Most of my major use case scenarios have Selenium RC tests to back them up. You can't really think of them as unit-tests along the lines of an xUnit framework, but they are tests targetted to very specific functionality. They're quick to write (especially if you implement common methods for things like logging in or setting up your test cases), quick to run, and provide a very tight feedback loop. In those senses Selenium RC tests are very similar to unit-tests.

I think, like anything else, if you put the effort into properly learning a test tool (eg, Selenium), your effort will pay off in spades. You mention that your company already uses Selenium to do UI testing. This is great. Work with it. If you find Selenium hard to use, or confusing, stick with it. The learning curve really isn't all that steep once you learn the API a little bit.

If I'm working on a web app, its rare for me to write a significant amount of code without Selenium RC tests to back it up. That's how effective I find Selenium. :) (Hopefully that'll answer your question..)

Peter Bernier
+2  A: 

We use Visual Studio 2008 Tester Edition.

Pros: Very good at capturing user interaction

Captures Ajax calls

It is very easy to map user input to a database, XML or CSV file

The captured test can be converted to C# for more control

The same tests can be used for load testing and code coverage


VS2008 Tester Edition is a seperate SKU from the normal Developer Edition, which means extra cost

You may be alergic to Microsoft ;-)

We have used it very effectively on projects, however there a lot of effort involved in keeping tests up to date, every time you change a screen the test may need to be re-recorded

We tend to keep the tests short and sharp, do one thing and get out instead of recording 10 minutes worth of clicking around in a single test.

We have a few standard UI test types:

Menu Test: Log in as a specific user (or user type/role) and make sure all the required menu items are available

Validation Test: Open a page and click save without entering any data, ensure that all the validation warnings appear. Complete required fields one at a time and check that the warning messages disappear when they are supposed to.

Search Test: Search using data from your database or a data file and ensure the correct data is returned by the search

Data Entry Test: Create new recrords from a data file, cleanup the database to allow tests to run multiple times

UI Testing is quite time consuming but the comfort feeling you get when a few hundred tests pass before you release a new version is priceless.

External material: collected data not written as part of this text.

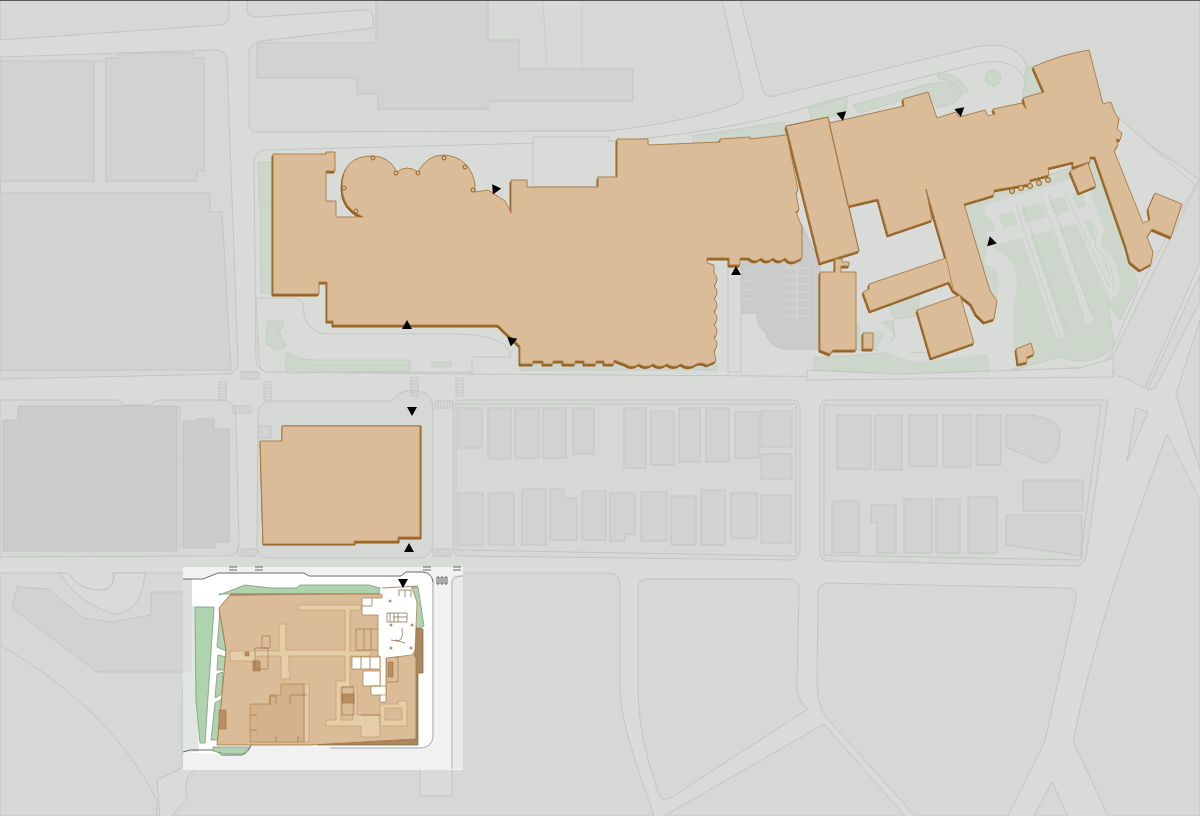
<!DOCTYPE html>
<html lang="en">
<head>
<meta charset="utf-8">
<title>Campus map</title>
<style>
:root{--road:#d9dbd9;--land:#d5d8d5;--line:#c3c5c3;--grey:#d1d2d1;--grey-dark:#cacbca;--lawn:#ccd6cb;--tan:#dbbc99;--tan-edge:#946322;--tan-light:#e6cda9;--tan-dark:#b98f62;--green:#afd3ae;--ink:#111}
html,body{margin:0;overflow:hidden;background:var(--road)}
svg{display:block;width:1200px;height:816px}
.land{fill:var(--land);stroke:var(--line)}
.paving{fill:var(--road);stroke:var(--line)}
.grey{fill:var(--grey);stroke:var(--line)}
.dark{fill:var(--grey-dark);stroke:#c1c2c1}
.lawn{fill:var(--lawn);stroke:#c0cabf;stroke-width:.8}
.path{fill:none;stroke:var(--road);stroke-width:8}
.shadow{fill:var(--tan-edge);stroke:var(--tan-edge)}
.tan{fill:var(--tan);stroke:#a7793f;stroke-width:.9}
.corridor{fill:var(--tan-light);stroke:#c39c6c;stroke-width:.7}
.core{fill:var(--tan-dark);stroke:#9c7040;stroke-width:.6}
.green{fill:var(--green);stroke:#7d9a7c;stroke-width:.8}
.white{fill:#fff}
.edge{fill:none;stroke:#444;stroke-width:.8}
.marker{fill:#000}
</style>
</head>
<body>
<svg viewBox="0 0 1200 816" role="img" aria-label="Campus map with highlighted building and entrance markers">
<defs>
<path id="entrance" class="marker" d="M-5 4H5L0-5Z"/>
<g id="crossing-v" fill="none" stroke="#c3c4c3" stroke-width="1"><path d="M0 0h18v7H0zM3 0v7M6 0v7M9 0v7M12 0v7M15 0v7"/></g>
<g id="crossing-h" fill="none" stroke="#c3c4c3" stroke-width="1"><path d="M0 0h7v18H0zM0 3h7M0 6h7M0 9h7M0 12h7M0 15h7"/></g>
<g id="campus-shape">
<path d="M273 154H326V152H335V171H326V201H336V217H363Q342 208 342 187Q342 156 372 156Q389 156 397 172Q407 164 418 172Q427 155 444 155Q470 157 475 184V192L488 190L505 201L511 213V180H527V187H598V177H617V139H648V145L720 142V139L750 137V139L787 135L798 190L796 193L799 210L796 212L802 227V258L796 261Q790 264 785 258Q779 264 773 258Q767 264 761 258Q755 264 749 258H740V265H729V258H707V263L714 265V273Q720 279 714 286Q720 292 714 299Q720 305 714 312Q720 318 714 325Q720 331 714 338Q720 344 714 351L716 361L707 365Q700 361 695 365Q688 369 681 364Q674 369 667 364Q660 369 653 364Q646 369 639 364Q632 369 625 364L614 360V364H604V361H596V364H584V361H575V364H563V361H553V364H543V361H533V364H520V346L498 325H333V321H327V282H319V294H273Z"/>
<path d="M786 126L828 117L859 251L820 263Z"/>
<path d="M829 123L904 106L903 99L928 92L937 118L956 112L959 117L985 110L988 116L995 114L993 109L1022 103L1026 109L1023 98L1044 92L1033 67Q1059 55 1089 50L1103 104L1111 102L1115 113L1119 119L1117 129L1122 133L1120 140L1116 139L1118 145L1114 151L1143 223L1150 220L1148 209L1155 193L1182 204L1171 237L1152 229L1147 237L1153 252L1151 264L1140 270L1130 262L1126 247L1095 157L1090 157V162L1073 167V162L1048 168L1049 175L1030 180V184L994 190V195L964 204L990 291L997 301L994 319L984 322L976 314L971 304L953 290L949 282L870 311L863 292L869 289V284L946 258L926 189L932 220L888 235L878 199L848 206Z"/>
<path d="M820 272H835V259H842V262H849V266H841V272H856V350L833 350L830 354L820 350Z"/>
<path d="M863 333H873V349H863ZM917 310L960 295L974 343L931 358ZM1016 349L1031 343L1034 354L1027 357V362L1018 364ZM1070 171L1088 163L1096 186L1079 193Z"/>
</g>
</defs>

<rect width="1200" height="816" fill="var(--road)"/>

<g id="city-blocks" class="land">
<path d="M0 0H229V14Q229 24 220 25L0 40Z"/>
<path d="M0 57L214 50Q226 49 227 61L238 362Q238 373 228 374L0 379Z"/>
<path d="M247 0V10Q248 18 258 17L365 10Q373 10 373 19V28L260 41Q249 43 249 54V124Q249 132 258 132L610 131Q690 121 736 104Q745 101 743 92L722 0Z"/>
<path d="M740 0L763 91Q765 98 774 96L975 47Q1018 39 1027 67L1100 110L1200 180V0Z"/>
<path d="M0 400H112Q121 399 122 405H151Q154 400 160 400H222Q235 401 236 414L239 545Q238 556 227 556L0 557Z"/>
<path d="M258 414Q259 402 270 401H392Q396 393 407 391H418Q431 393 433 406V544Q432 557 420 558H268Q257 557 257 546Z"/>
<path d="M453 408Q453 400 462 400H792Q800 400 800 408V552Q799 560 791 560L462 556Q453 556 453 547Z"/>
<path d="M820 408Q820 400 828 400H1108L1086 557Q1084 566 1075 566L828 561Q820 560 820 552Z"/>
<path d="M0 573H68Q80 592 104 590Q115 588 113 573H195V590L182 700V768L157 780L160 816H148Q114 750 0 660Z"/>
<path d="M0 645Q110 708 157 800V816H0Z"/>
<path d="M463 573H610Q620 574 620 584V690Q620 720 648 798L654 816H172L187 798Q182 775 196 769H420V796H452V769Q453 600 453 573Z"/>
<path d="M638 588Q638 579 648 579H790Q799 580 799 590L797 690Q800 704 808 709L672 797Q662 803 658 792Q638 735 638 690Z"/>
<path d="M818 592Q819 583 829 583L1067 588Q1078 589 1076 600L1045 741L1008 816H915L835 727Q817 712 817 686Z"/>
<path d="M664 816L824 724L905 816Z"/>
<path d="M1167 434L1200 500V816H1108L1073 741Q1100 610 1167 434ZM1034 816L1052 782L1068 816Z"/>
<path d="M1200 178L1112 357Q1108 376 1125 378L1145 388L1200 262ZM1200 275L1147 390L1155 388L1200 302ZM1200 320L1176 394L1200 470ZM1136 408L1148 412L1127 461Z"/>
</g>

<g id="minor-roads" class="paving">
<path d="M543 0H582V70H547Z" opacity=".6"/>
<path d="M68 573Q80 592 104 590Q115 588 114 573H145Q142 610 116 614Q88 608 68 585L60 573Z"/>
</g>

<g id="surrounding-buildings" class="grey">
<path d="M0 61H94V181H0ZM106 58H118V53H194V58H204V171H197V181H106ZM0 193H210V212H222L231 370H0Z"/>
<path d="M376 0H488V40H519V69H633V101H488V109H378V94H357V78H257V43H376Z"/>
<path d="M17 587L48 589L84 618L112 622L151 615V592H192V672H97L12 608Z"/>
<path class="dark" d="M18 406H177V551H3V420H18ZM183 421H197V419H214V429H229V542H215V548H183Z"/>
<path class="edge" style="stroke:#c1c2c1" d="M180 406V550M177 464H183M0 181V193M94 61H106"/>
</g>

<g id="houses" class="grey">
<path d="M458 408H482V448H458ZM488 408H511V459H488ZM515 408H539V458H515ZM543 408H566V458H543ZM573 408H594V454H573ZM624 408H646V468H624ZM651 411H674V465H651ZM679 408H700V462H679ZM706 408H729V462H706ZM735 412H759V458H735ZM761 411H792V447H761ZM761 454H792V479H761Z"/>
<path d="M458 493H483V545H458ZM488 493H514V545H488ZM522 489H546V545H522ZM550 489H564V498H577V540H550ZM582 491H606V540H582ZM610 493H635V534H625V541H610ZM641 492H667V541H641ZM671 496H696V545H671ZM701 490H725V545H701ZM731 493H757V538H731ZM761 495H791V543H761Z"/>
<path d="M837 415H871V469H837ZM875 415H902V470H875ZM909 415H937V466H909ZM943 415H971V467H943ZM976 415H1001V465H976ZM1006 415H1032Q1061 420 1060 435Q1058 463 1043 463L1006 447ZM1023 480H1083V511H1023ZM1006 515H1082V556L1006 545Z"/>
<path d="M832 501H859V553H832ZM871 505H896V553H877V523H871ZM904 499H932V553H904ZM936 499H960V553H936ZM968 497H997V553H968Z"/>
<path fill="none" d="M456 404H796V556L456 550ZM824 405H1101L1080 560L824 555Z"/>
</g>

<g id="campus-grounds">
<path class="paving" d="M254 163Q255 150 266 150L620 141Q740 130 820 103L975 64Q1015 55 1025 80L1110 110L1195 185L1138 290L1112 350Q1108 364 1090 367L900 377L470 374L268 372Q256 370 256 360Z"/>
<path class="paving" d="M533 137H610Q608 138 608 141H617V187H533ZM256 298H292Q303 298 303 307Q305 334 330 334H455Q508 334 511 357H472V372H268Q259 372 259 360Z"/>
<g class="lawn">
<path d="M258 162H273V176H258ZM259 178H273V202H259ZM260 204H273V293H261ZM269 320L284 322L279 333L286 346L277 350L266 344V334ZM287 352Q300 361 320 360H410V371L288 373Q283 363 287 352ZM432 362H451V367H432ZM693 136L784 122L786 134L693 145ZM808 108L848 97L845 113L812 121ZM853 105L930 84Q955 78 962 95Q958 104 937 108L928 92L860 113ZM939 72Q961 75 968 91L963 93Q955 81 938 78ZM1026 68L1036 65L1044 91L1023 97Z"/>
<path d="M960 204L1100 158L1138 284L1120 320L1108 303L1114 345Q1094 369 1060 357L1012 370V340L996 306ZM856 326L893 321L895 337L882 350H856ZM888 304L920 293L917 316L895 319ZM814 358L900 352L986 355L990 374L814 374Z"/>
</g>
<circle class="lawn" cx="993" cy="78" r="8"/>
<path class="lawn" fill="none" d="M520 365H717V370H520Z"/>
<g id="garden-paths">
<path class="path" style="stroke-width:14" d="M985 212L1095 180M988 240L1095 211"/>
<path class="path" d="M1015 204L1061 338M1042 192L1090 322M1063 185L1114 297M1083 183L1100 230Q1092 249 1108 258Q1115 269 1117 292M990 206L1001 234"/>
<path class="path" style="stroke-width:18" d="M986 255Q1012 262 1007 292Q1000 322 1008 369"/>
<path class="path" d="M860 328L880 326L889 335L882 347L915 358L990 350"/>
<path d="M1016 206L1060 337M1022 204L1067 332M1041 195L1084 318M1049 194L1092 316M1064 190L1109 286M1098 231Q1089 248 1106 258Q1114 268 1113 290" fill="none" stroke="#bfcabf" stroke-width=".7"/>
</g>
<path class="dark" d="M742 262H802V225L820 263V349H783Q769 346 765 332Q757 326 757 313H742Z"/>
<path d="M742 272H756M742 281H756M742 290H756M742 299H756M785 268H810M785 276H810M785 284H810M785 292H810M785 300H810M785 308H810M785 316H810M797 264V320" fill="none" stroke="#d8d8d8" stroke-width=".8"/>
<path class="paving" d="M728 267H741V372H728Z"/>
<path class="paving" d="M807 370L900 374L1080 368L1113 358L1113 377L807 380Z" stroke="none"/>
</g>

<g id="campus-buildings">
<use href="#campus-shape" class="shadow" transform="translate(-1 2)"/>
<use href="#campus-shape" class="tan"/>
<path class="edge" style="stroke:#a7793f" d="M786 126L820 263L859 251L828 117ZM946 258L953 288"/>
<g fill="var(--tan)" stroke="#946322">
<circle cx="373" cy="158" r="2"/><circle cx="356" cy="211" r="2"/><circle cx="344" cy="188" r="2"/><circle cx="396" cy="173" r="2"/><circle cx="418" cy="173" r="2"/><circle cx="444" cy="158" r="2"/><circle cx="465" cy="167" r="2"/><circle cx="473" cy="190" r="2"/>
<circle cx="1012" cy="191" r="2.5"/><circle cx="1021" cy="188" r="2.5"/><circle cx="1030" cy="186" r="2.5"/><circle cx="1039" cy="183" r="2.5"/><circle cx="1048" cy="180" r="2.5"/>
</g>
</g>

<g id="south-building">
<path class="grey" d="M259 426H271V438H259Z"/>
<path class="shadow" d="M260 442H282V426H421V539H399V543H355V545H263Z"/>
<path class="tan" d="M260 441H282V426H420V537H398V541H354V544H263Z"/>
</g>

<g id="crossings">
<use href="#crossing-v" x="241" y="372"/><use href="#crossing-v" x="233" y="406"/><use href="#crossing-h" x="219" y="382"/><use href="#crossing-h" x="264" y="382"/><use href="#crossing-h" x="411" y="378"/><use href="#crossing-h" x="456" y="378"/><use href="#crossing-v" x="435" y="401"/><use href="#crossing-v" x="238" y="549"/><use href="#crossing-v" x="433" y="549"/>
</g>

<g id="highlighted-site">
<rect x="183" y="567" width="280" height="203" fill="#f0f1f0"/>
<path d="M183 606H195L199 751L183 752Z" fill="#e2e6e3"/>
<path d="M183 579H192V672H183Z" fill="#dcdedc"/>
<path class="white" d="M192 578H205L218 573H305L309 575H400L410 571L432 575V738Q431 747 420 747H330L250 745L248 752L228 755L183 752H199L195 606H192Z"/>
<path d="M453 575V769H463V575Z" fill="#e8eae8"/>
<path class="edge" style="stroke:#999" d="M433 582V737Q432 747 421 748H330M452 769V582Q453 576 463 576"/>
<path class="edge" d="M183 579H203L218 573H304L309 576H401L406 572H423Q432 573 433 582M183 752L190 750H215L222 755H242Q249 752 251 745"/>
<g class="green">
<path d="M195 607H214L205 743H200L196 700ZM219 595L245 585L271 588H296L300 585H369L380 588V594H219ZM412 587H418L424 626L416 630ZM220 612L226 651L217 647ZM218 655L226 657L225 670H217ZM217 674L223 672L222 694L215 698ZM215 703L222 699L218 740H211ZM213 747H250L243 754H226L213 751Z"/>
</g>
<path d="M416 628L423 629V673H418V745H318L345 740L412 737Z" fill="#ab875f" stroke="#80623f" stroke-width=".7"/>
<path d="M219 608L231 594H383V598L414 600V655L416 658V739L310 745H217L221 705L226 650Z" class="tan"/>
<path d="M219 608L231 594H350L229 596Z" fill="#a98a66"/>
<g class="corridor">
<path d="M298 605H361V610H350V651H371V656H350V686H357V715H380V704H398V701H407V726H380V737H361V726H326V720H336V681H345V656H289V671H290V679H281V656H257V661H230V651H279V624H286V650H345V610H298ZM341 687V720H353V687ZM385 708V720H402V708ZM304 684H309V742H304Z"/>
</g>
<path d="M250 704H270V695H281V684H304V742H250Z" fill="#d3b18a" stroke="#b58a58" stroke-width=".8"/>
<path d="M270 705V696H276V704M290 704V695H307M250 715H257M250 730H257M276 742V736M298 742V736" fill="none" stroke="#aa7c47" stroke-width=".8"/>
<g class="core">
<path d="M253 661H260V671H253ZM219 710H226V729H219ZM245 652H249V656H245ZM388 662H393V677H388ZM342 694H354V703H342Z"/>
<path fill="none" d="M356 629H380V650H356ZM364 629V650M371 629V650M262 636H270V648H262ZM255 648H268V669H255ZM342 687H354V715H342ZM386 657H398V682H386ZM361 715H380V726"/>
</g>
<g id="public-lobby" class="white" stroke="#a7793f" stroke-width=".7">
<path d="M382 592L412 588L417 602L415 650L412 655L386 658V702H380V656H378V615H362V598H382Z"/>
<path d="M352 657H380V669H352ZM363 671H380V686H363ZM371 686H386V695H371Z"/>
</g>
<path d="M390 586L411 588L414 600L380 594V589Z" class="white"/>
<path d="M382 588L418 586M362 606H372V598M361 657V669M370 657V669M387 613H407V622H387ZM390 613V622M394 613V622M398 613V622M393 617H407M391 640Q405 645 402 628M395 640L405 643M399 596V590H411V597M405 590V597" fill="none" stroke="#8f7454" stroke-width=".8"/>
<g fill="var(--tan-dark)"><circle cx="390" cy="601" r="1.5"/><circle cx="391" cy="625" r="1.5"/><circle cx="391" cy="648" r="1.5"/><circle cx="412" cy="625" r="1.5"/><circle cx="411" cy="648" r="1.5"/></g>
<g fill="none" stroke="#555" stroke-width=".9">
<path d="M437 577H439V584H437ZM441 577H443V584H441ZM445 577H447V584H445ZM229 567H237M229 570H237M255 567H263M255 570H263M423 567H431M423 570H431M453 567H461M453 570H461"/>
</g>
</g>

<g id="entrances">
<use href="#entrance" transform="translate(407 325)"/>
<use href="#entrance" transform="translate(736 271)"/>
<use href="#entrance" transform="translate(991 241) rotate(-15)"/>
<use href="#entrance" transform="translate(511 340) rotate(-50)"/>
<use href="#entrance" transform="translate(495 190) rotate(205)"/>
<use href="#entrance" transform="translate(842 116) rotate(170)"/>
<use href="#entrance" transform="translate(960 112) rotate(170)"/>
<use href="#entrance" transform="translate(412 411) rotate(180)"/>
<use href="#entrance" transform="translate(409 548)"/>
<use href="#entrance" transform="translate(403 583) rotate(180)"/>
</g>
<path d="M0 .5H1200" stroke="#555" stroke-width="1"/>
</svg>
</body>
</html>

We use WatiN for system testing, and QUnit for JavaScript unit testing.


Molybdenum is built over Selenium and has some additional features.

Vivek Kodira